No one frequenting our Garden in recent years could have failed to notice the large amount of discussion devoted to questions broadly about the implications of living without free will: questions such as whether we should welcome the prospect, and if not, what (if anything) can and should be done about it. Some of those discussions have concerned the work of experimental philosophers, some have followed concern in the popular media about FW and the sciences, some have emerged from naturalism (such as Tom's post of a week ago), some have sung the pragmatic praises of hard determinism, and some have targeted my free will Illusionism. But a survey of the major philosophical journals shows no indication of any of this (with the telling exception of papers in experimental philosophy). Why?

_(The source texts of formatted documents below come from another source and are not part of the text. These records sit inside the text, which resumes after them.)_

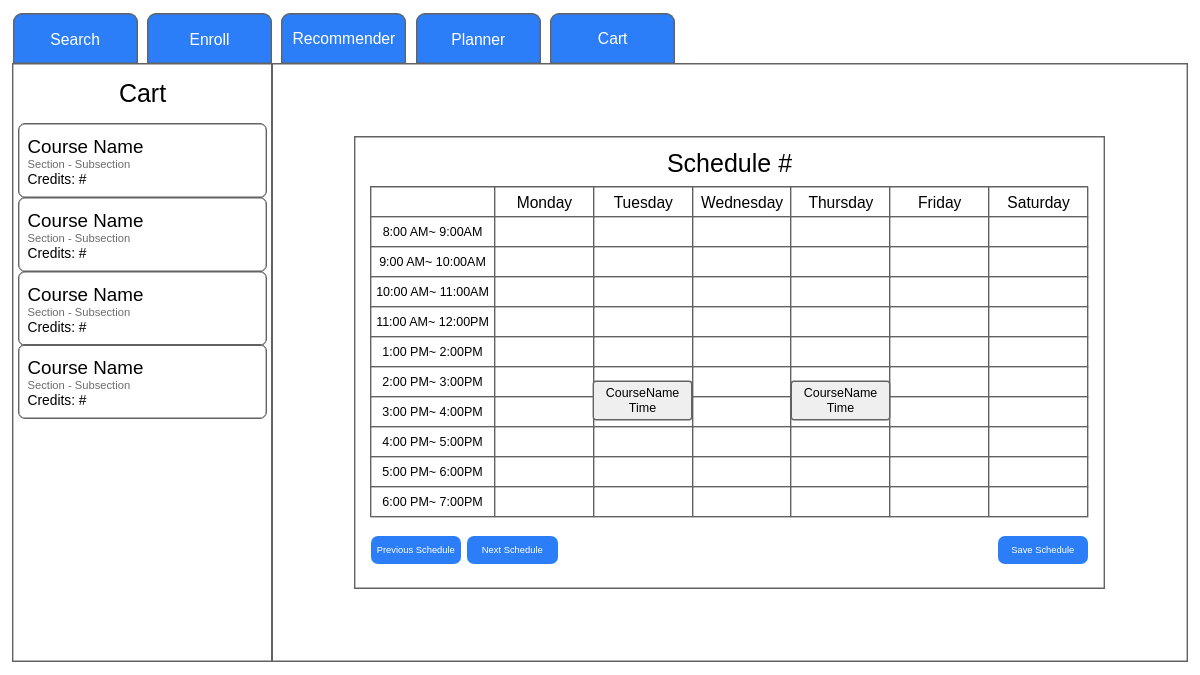
<!DOCTYPE html>
<html lang="en">
<head>
<meta charset="utf-8">
<title>Course Planner - Cart</title>
<style>
:root {
  --blue: #2c7ef8;
  --line: #626262;
  --ink: #000;
  --muted: #6b6b6b;
  --block: #efefef;
  --paper: #fff;
  --weight: 0 0 0 0.4px var(--line);
}
* { box-sizing: border-box; margin: 0; padding: 0; }
body {
  width: 1200px; height: 675px; overflow: hidden;
  display: flex; flex-direction: column;
  padding: 13px 12px;
  background: var(--paper); color: var(--ink);
  font-family: "Liberation Sans", Arial, sans-serif;
}
a { color: var(--paper); text-decoration: none; }
h1, h2, h3 { font-weight: 400; }

.tabs { display: flex; gap: 9.4px; height: 50px; padding-left: 0.6px; flex: none; }
.tab {
  width: 125px; height: 50px; padding-top: 2px;
  display: flex; align-items: center; justify-content: center;
  background: var(--blue);
  border: 1px solid var(--line); border-bottom: 0;
  border-radius: 9px 9px 0 0;
  box-shadow: inset var(--weight);
  font-size: 15.7px;
}
.tab.raised { padding-top: 1px; }

.workspace { display: flex; height: 599px; border: 1px solid var(--line); box-shadow: inset var(--weight); }

.cart { width: 260px; flex: none; border-right: 2px solid var(--line); padding: 0 4px 0 5px; }
.cart h1 { height: 59px; line-height: 58px; font-size: 25px; text-align: center; }
.courses { list-style: none; display: flex; flex-direction: column; }
.course {
  height: 75px; margin-bottom: -1.2px; padding: 12px 9px 0 8.5px;
  border: 1px solid var(--line); border-radius: 7px;
  box-shadow: inset var(--weight);
}
.course h2 { font-size: 18.8px; line-height: 21px; }
.course .section { font-size: 11.2px; line-height: 14px; color: var(--muted); }
.course .credits { font-size: 13.8px; line-height: 17px; }

.main { flex: 1; padding: 72px 0 0 81px; }
.schedule {
  width: 751px; height: 453px; padding: 0 15px;
  border: 1px solid var(--line); box-shadow: inset var(--weight);
}
.schedule h1 { height: 49px; line-height: 53px; font-size: 25px; text-align: center; }

.timetable { position: relative; width: 718px; }
table {
  width: 718px; table-layout: fixed;
  border-collapse: separate; border-spacing: 0;
  border: solid var(--line); border-width: 1px 0 0 1px;
  box-shadow: inset var(--weight);
}
.time-col { width: 124px; }
th, td {
  height: 30px; font-weight: 400; text-align: center; white-space: nowrap;
  border: solid var(--line); border-width: 0 1px 1px 0;
  box-shadow: var(--weight);
}
thead th { font-size: 15.6px; line-height: 18px; padding: 2px 0 0 1px; }
tbody th { font-size: 12.5px; line-height: 15px; padding-top: 1px; }

.booking {
  position: absolute; top: 195px; width: 99px; height: 39px;
  padding-top: 4px; text-align: center;
  background: var(--block); border: 1px solid var(--line); border-radius: 3px;
  box-shadow: var(--weight);
  font-size: 12.5px; line-height: 15px;
}
.booking.tuesday { left: 223px; }
.booking.thursday { left: 421px; }

.actions { display: flex; gap: 6px; margin-top: 19px; padding-left: 0.5px; width: 718px; }
.action {
  width: 90.5px; height: 28px; line-height: 28px;
  background: var(--blue); border-radius: 7px;
  font-size: 9.4px; text-align: center; white-space: nowrap;
}
.action.save { margin-left: auto; }
</style>
</head>
<body>
<nav class="tabs">
  <a class="tab" href="#">Search</a>
  <a class="tab" href="#">Enroll</a>
  <a class="tab raised" href="#">Recommender</a>
  <a class="tab" href="#">Planner</a>
  <a class="tab raised" href="#">Cart</a>
</nav>

<div class="workspace">
  <aside class="cart">
    <h1>Cart</h1>
    <ul class="courses">
      <li class="course"><h2>Course Name</h2><p class="section">Section - Subsection</p><p class="credits">Credits: #</p></li>
      <li class="course"><h2>Course Name</h2><p class="section">Section - Subsection</p><p class="credits">Credits: #</p></li>
      <li class="course"><h2>Course Name</h2><p class="section">Section - Subsection</p><p class="credits">Credits: #</p></li>
      <li class="course"><h2>Course Name</h2><p class="section">Section - Subsection</p><p class="credits">Credits: #</p></li>
    </ul>
  </aside>

  <main class="main">
    <section class="schedule">
      <h1>Schedule #</h1>
      <div class="timetable">
        <table>
          <colgroup><col class="time-col"><col span="6"></colgroup>
          <thead>
            <tr><td></td><th>Monday</th><th>Tuesday</th><th>Wednesday</th><th>Thursday</th><th>Friday</th><th>Saturday</th></tr>
          </thead>
          <tbody>
            <tr><th>8:00 AM~ 9:00AM</th><td></td><td></td><td></td><td></td><td></td><td></td></tr>
            <tr><th>9:00 AM~ 10:00AM</th><td></td><td></td><td></td><td></td><td></td><td></td></tr>
            <tr><th>10:00 AM~ 11:00AM</th><td></td><td></td><td></td><td></td><td></td><td></td></tr>
            <tr><th>11:00 AM~ 12:00PM</th><td></td><td></td><td></td><td></td><td></td><td></td></tr>
            <tr><th>1:00 PM~ 2:00PM</th><td></td><td></td><td></td><td></td><td></td><td></td></tr>
            <tr><th>2:00 PM~ 3:00PM</th><td></td><td></td><td></td><td></td><td></td><td></td></tr>
            <tr><th>3:00 PM~ 4:00PM</th><td></td><td></td><td></td><td></td><td></td><td></td></tr>
            <tr><th>4:00 PM~ 5:00PM</th><td></td><td></td><td></td><td></td><td></td><td></td></tr>
            <tr><th>5:00 PM~ 6:00PM</th><td></td><td></td><td></td><td></td><td></td><td></td></tr>
            <tr><th>6:00 PM~ 7:00PM</th><td></td><td></td><td></td><td></td><td></td><td></td></tr>
          </tbody>
        </table>
        <div class="booking tuesday"><p>CourseName</p><p>Time</p></div>
        <div class="booking thursday"><p>CourseName</p><p>Time</p></div>
      </div>
      <div class="actions">
        <a class="action" href="#">Previous Schedule</a>
        <a class="action" href="#">Next Schedule</a>
        <a class="action save" href="#">Save Schedule</a>
      </div>
    </section>
  </main>
</div>
</body>
</html>
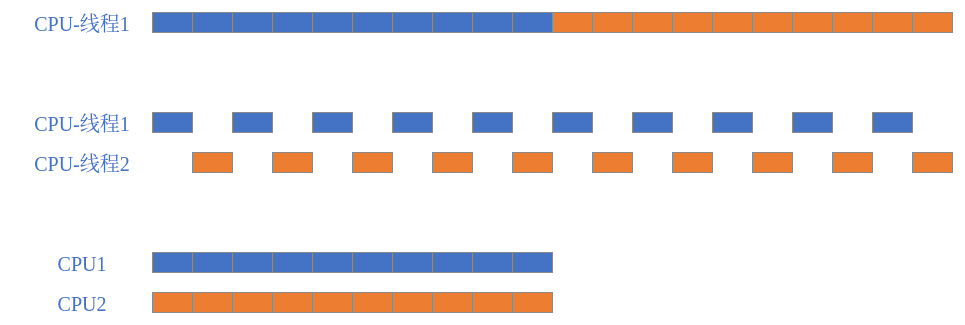
<!DOCTYPE html>
<html lang="zh-CN">
<head>
<meta charset="utf-8">
<title>CPU 线程</title>
<style>
:root {
  --task-a: #4472c4;
  --task-b: #ed7d31;
  --outline: #8a8a8a;
  --label: #4472c4;
  --paper: #ffffff;
}
* { box-sizing: border-box; }
body { margin: 0; background: var(--paper); }
.timeline {
  width: 965px;
  height: 325px;
  padding-top: 12px;
  display: flex;
  flex-direction: column;
  gap: 79px;
  overflow: hidden;
}
.group { display: flex; flex-direction: column; gap: 19px; }
.row { display: grid; grid-template-columns: 152px 800px; height: 21px; }
.label {
  width: 164px;
  padding-top: 2px;
  text-align: center;
  white-space: nowrap;
  color: var(--label);
  font: 20px/21px "Liberation Serif", "Noto Serif CJK SC", serif;
}
.track { display: grid; grid-template-columns: repeat(20, 40px); }
.track i { width: 41px; height: 21px; border: 1px solid var(--outline); }
.a { background: var(--task-a); }
.b { background: var(--task-b); }
.odd i { grid-column: span 2; }
.even { padding-left: 40px; }
.even i { grid-column: span 2; }
</style>
</head>
<body>
<main class="timeline">
  <section class="group serial">
    <div class="row">
      <span class="label">CPU-线程1</span>
      <div class="track">
        <i class="a"></i><i class="a"></i><i class="a"></i><i class="a"></i><i class="a"></i>
        <i class="a"></i><i class="a"></i><i class="a"></i><i class="a"></i><i class="a"></i>
        <i class="b"></i><i class="b"></i><i class="b"></i><i class="b"></i><i class="b"></i>
        <i class="b"></i><i class="b"></i><i class="b"></i><i class="b"></i><i class="b"></i>
      </div>
    </div>
  </section>

  <section class="group concurrent">
    <div class="row">
      <span class="label">CPU-线程1</span>
      <div class="track odd">
        <i class="a"></i><i class="a"></i><i class="a"></i><i class="a"></i><i class="a"></i>
        <i class="a"></i><i class="a"></i><i class="a"></i><i class="a"></i><i class="a"></i>
      </div>
    </div>
    <div class="row">
      <span class="label">CPU-线程2</span>
      <div class="track even">
        <i class="b"></i><i class="b"></i><i class="b"></i><i class="b"></i><i class="b"></i>
        <i class="b"></i><i class="b"></i><i class="b"></i><i class="b"></i><i class="b"></i>
      </div>
    </div>
  </section>

  <section class="group parallel">
    <div class="row">
      <span class="label">CPU1</span>
      <div class="track">
        <i class="a"></i><i class="a"></i><i class="a"></i><i class="a"></i><i class="a"></i>
        <i class="a"></i><i class="a"></i><i class="a"></i><i class="a"></i><i class="a"></i>
      </div>
    </div>
    <div class="row">
      <span class="label">CPU2</span>
      <div class="track">
        <i class="b"></i><i class="b"></i><i class="b"></i><i class="b"></i><i class="b"></i>
        <i class="b"></i><i class="b"></i><i class="b"></i><i class="b"></i><i class="b"></i>
      </div>
    </div>
  </section>
</main>
</body>
</html>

One explanation might be "sociological": people publish papers from their thesis, which they chose based upon the interests of their supervisor: but Derek Pereboom was until recently in Vermont, I am in Haifa and have no FW graduates participating in the debate, Tamler was only born recently, and so on. People also tend to write about things they read about in the journals, which are naturally thought to be the important things (or at least the things that will get one published), and so debates tend to be inherently conservative. Another explanation could be that it's only a matter of time: there are already many graduates squirling away on an analysis of the meaning of life or forgiveness under hard determinism, or on refutations of the fears and hopes of Illusionism, and we are soon to be overwhelmed by published articles on such matters. Or perhaps there are other explanations. But, like Sherlock Holmes in the famous story, I am struck by the silence, and find it particularly odd in light of the repeated interest in the given topics, in the Garden.